Task item
The whole listing below is to be returned without alteration.

Source information

━━━━━━━━━━━━━━━━

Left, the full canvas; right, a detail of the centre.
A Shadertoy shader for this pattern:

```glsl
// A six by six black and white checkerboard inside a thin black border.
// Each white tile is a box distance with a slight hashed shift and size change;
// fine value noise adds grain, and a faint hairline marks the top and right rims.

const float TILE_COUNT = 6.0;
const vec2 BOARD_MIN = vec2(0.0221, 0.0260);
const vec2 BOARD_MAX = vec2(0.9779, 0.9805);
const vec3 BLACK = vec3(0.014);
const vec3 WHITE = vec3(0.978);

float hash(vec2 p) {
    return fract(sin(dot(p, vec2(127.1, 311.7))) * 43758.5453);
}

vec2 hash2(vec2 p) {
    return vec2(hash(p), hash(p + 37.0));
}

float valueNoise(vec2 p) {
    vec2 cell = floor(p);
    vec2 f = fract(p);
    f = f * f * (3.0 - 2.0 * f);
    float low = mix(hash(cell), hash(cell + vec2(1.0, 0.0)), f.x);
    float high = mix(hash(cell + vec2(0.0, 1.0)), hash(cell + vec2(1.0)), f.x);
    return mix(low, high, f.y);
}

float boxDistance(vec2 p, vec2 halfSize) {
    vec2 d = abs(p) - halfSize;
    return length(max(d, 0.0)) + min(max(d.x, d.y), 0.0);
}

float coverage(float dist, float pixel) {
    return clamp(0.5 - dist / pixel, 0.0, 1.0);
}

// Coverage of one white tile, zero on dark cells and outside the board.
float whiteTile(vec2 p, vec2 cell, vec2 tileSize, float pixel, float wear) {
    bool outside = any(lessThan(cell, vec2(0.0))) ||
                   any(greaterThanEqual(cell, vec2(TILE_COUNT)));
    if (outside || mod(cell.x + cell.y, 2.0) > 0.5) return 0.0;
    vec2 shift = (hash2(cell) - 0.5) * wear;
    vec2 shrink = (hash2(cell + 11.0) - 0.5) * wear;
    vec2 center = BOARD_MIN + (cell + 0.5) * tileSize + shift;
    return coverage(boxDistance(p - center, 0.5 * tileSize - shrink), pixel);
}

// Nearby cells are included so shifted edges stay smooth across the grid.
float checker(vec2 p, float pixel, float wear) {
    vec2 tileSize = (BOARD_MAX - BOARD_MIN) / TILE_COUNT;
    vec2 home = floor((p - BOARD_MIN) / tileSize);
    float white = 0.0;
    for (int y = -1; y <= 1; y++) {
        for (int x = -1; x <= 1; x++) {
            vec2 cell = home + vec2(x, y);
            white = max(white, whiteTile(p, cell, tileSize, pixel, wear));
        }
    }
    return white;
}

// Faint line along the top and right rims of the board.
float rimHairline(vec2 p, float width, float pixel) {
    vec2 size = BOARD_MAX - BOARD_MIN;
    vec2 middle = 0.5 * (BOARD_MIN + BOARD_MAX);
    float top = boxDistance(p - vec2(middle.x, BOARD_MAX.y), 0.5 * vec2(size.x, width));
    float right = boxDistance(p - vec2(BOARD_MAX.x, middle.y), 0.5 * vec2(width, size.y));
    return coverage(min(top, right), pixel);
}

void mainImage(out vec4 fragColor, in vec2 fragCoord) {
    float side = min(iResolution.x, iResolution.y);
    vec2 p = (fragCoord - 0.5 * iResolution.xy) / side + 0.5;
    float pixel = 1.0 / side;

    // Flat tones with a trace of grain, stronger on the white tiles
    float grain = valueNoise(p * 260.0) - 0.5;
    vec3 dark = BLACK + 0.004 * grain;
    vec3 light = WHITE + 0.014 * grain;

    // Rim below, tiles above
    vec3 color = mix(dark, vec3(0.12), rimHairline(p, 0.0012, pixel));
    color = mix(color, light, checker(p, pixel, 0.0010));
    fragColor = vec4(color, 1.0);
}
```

━━━━━━━━━━━━━━━━

Output of the task
Left, the full canvas; right, a detail of the centre.
A Shadertoy shader for this pattern:

```glsl
// A six by six black and white checkerboard inside a thin black border.
// Each white tile is a box distance with a slight hashed shift and size change;
// fine value noise adds grain, and a faint hairline marks the top and right rims.

const float TILE_COUNT = 6.0;
const vec2 BOARD_MIN = vec2(0.0221, 0.0260);
const vec2 BOARD_MAX = vec2(0.9779, 0.9805);
const vec3 BLACK = vec3(0.014);
const vec3 WHITE = vec3(0.978);

float hash(vec2 p) {
    return fract(sin(dot(p, vec2(127.1, 311.7))) * 43758.5453);
}

vec2 hash2(vec2 p) {
    return vec2(hash(p), hash(p + 37.0));
}

float valueNoise(vec2 p) {
    vec2 cell = floor(p);
    vec2 f = fract(p);
    f = f * f * (3.0 - 2.0 * f);
    float low = mix(hash(cell), hash(cell + vec2(1.0, 0.0)), f.x);
    float high = mix(hash(cell + vec2(0.0, 1.0)), hash(cell + vec2(1.0)), f.x);
    return mix(low, high, f.y);
}

float boxDistance(vec2 p, vec2 halfSize) {
    vec2 d = abs(p) - halfSize;
    return length(max(d, 0.0)) + min(max(d.x, d.y), 0.0);
}

float coverage(float dist, float pixel) {
    return clamp(0.5 - dist / pixel, 0.0, 1.0);
}

// Coverage of one white tile, zero on dark cells and outside the board.
float whiteTile(vec2 p, vec2 cell, vec2 tileSize, float pixel, float wear) {
    bool outside = any(lessThan(cell, vec2(0.0))) ||
                   any(greaterThanEqual(cell, vec2(TILE_COUNT)));
    if (outside || mod(cell.x + cell.y, 2.0) > 0.5) return 0.0;
    vec2 shift = (hash2(cell) - 0.5) * wear;
    vec2 shrink = (hash2(cell + 11.0) - 0.5) * wear;
    vec2 center = BOARD_MIN + (cell + 0.5) * tileSize + shift;
    return coverage(boxDistance(p - center, 0.5 * tileSize - shrink), pixel);
}

// Nearby cells are included so shifted edges stay smooth across the grid.
float checker(vec2 p, float pixel, float wear) {
    vec2 tileSize = (BOARD_MAX - BOARD_MIN) / TILE_COUNT;
    vec2 home = floor((p - BOARD_MIN) / tileSize);
    float white = 0.0;
    for (int y = -1; y <= 1; y++) {
        for (int x = -1; x <= 1; x++) {
            vec2 cell = home + vec2(x, y);
            white = max(white, whiteTile(p, cell, tileSize, pixel, wear));
        }
    }
    return white;
}

// Faint line along the top and right rims of the board.
float rimHairline(vec2 p, float width, float pixel) {
    vec2 size = BOARD_MAX - BOARD_MIN;
    vec2 middle = 0.5 * (BOARD_MIN + BOARD_MAX);
    float top = boxDistance(p - vec2(middle.x, BOARD_MAX.y), 0.5 * vec2(size.x, width));
    float right = boxDistance(p - vec2(BOARD_MAX.x, middle.y), 0.5 * vec2(width, size.y));
    return coverage(min(top, right), pixel);
}

void mainImage(out vec4 fragColor, in vec2 fragCoord) {
    float side = min(iResolution.x, iResolution.y);
    vec2 p = (fragCoord - 0.5 * iResolution.xy) / side + 0.5;
    float pixel = 1.0 / side;

    // Flat tones with a trace of grain, stronger on the white tiles
    float grain = valueNoise(p * 260.0) - 0.5;
    vec3 dark = BLACK + 0.004 * grain;
    vec3 light = WHITE + 0.014 * grain;

    // Rim below, tiles above
    vec3 color = mix(dark, vec3(0.12), rimHairline(p, 0.0012, pixel));
    color = mix(color, light, checker(p, pixel, 0.0010));
    fragColor = vec4(color, 1.0);
}
```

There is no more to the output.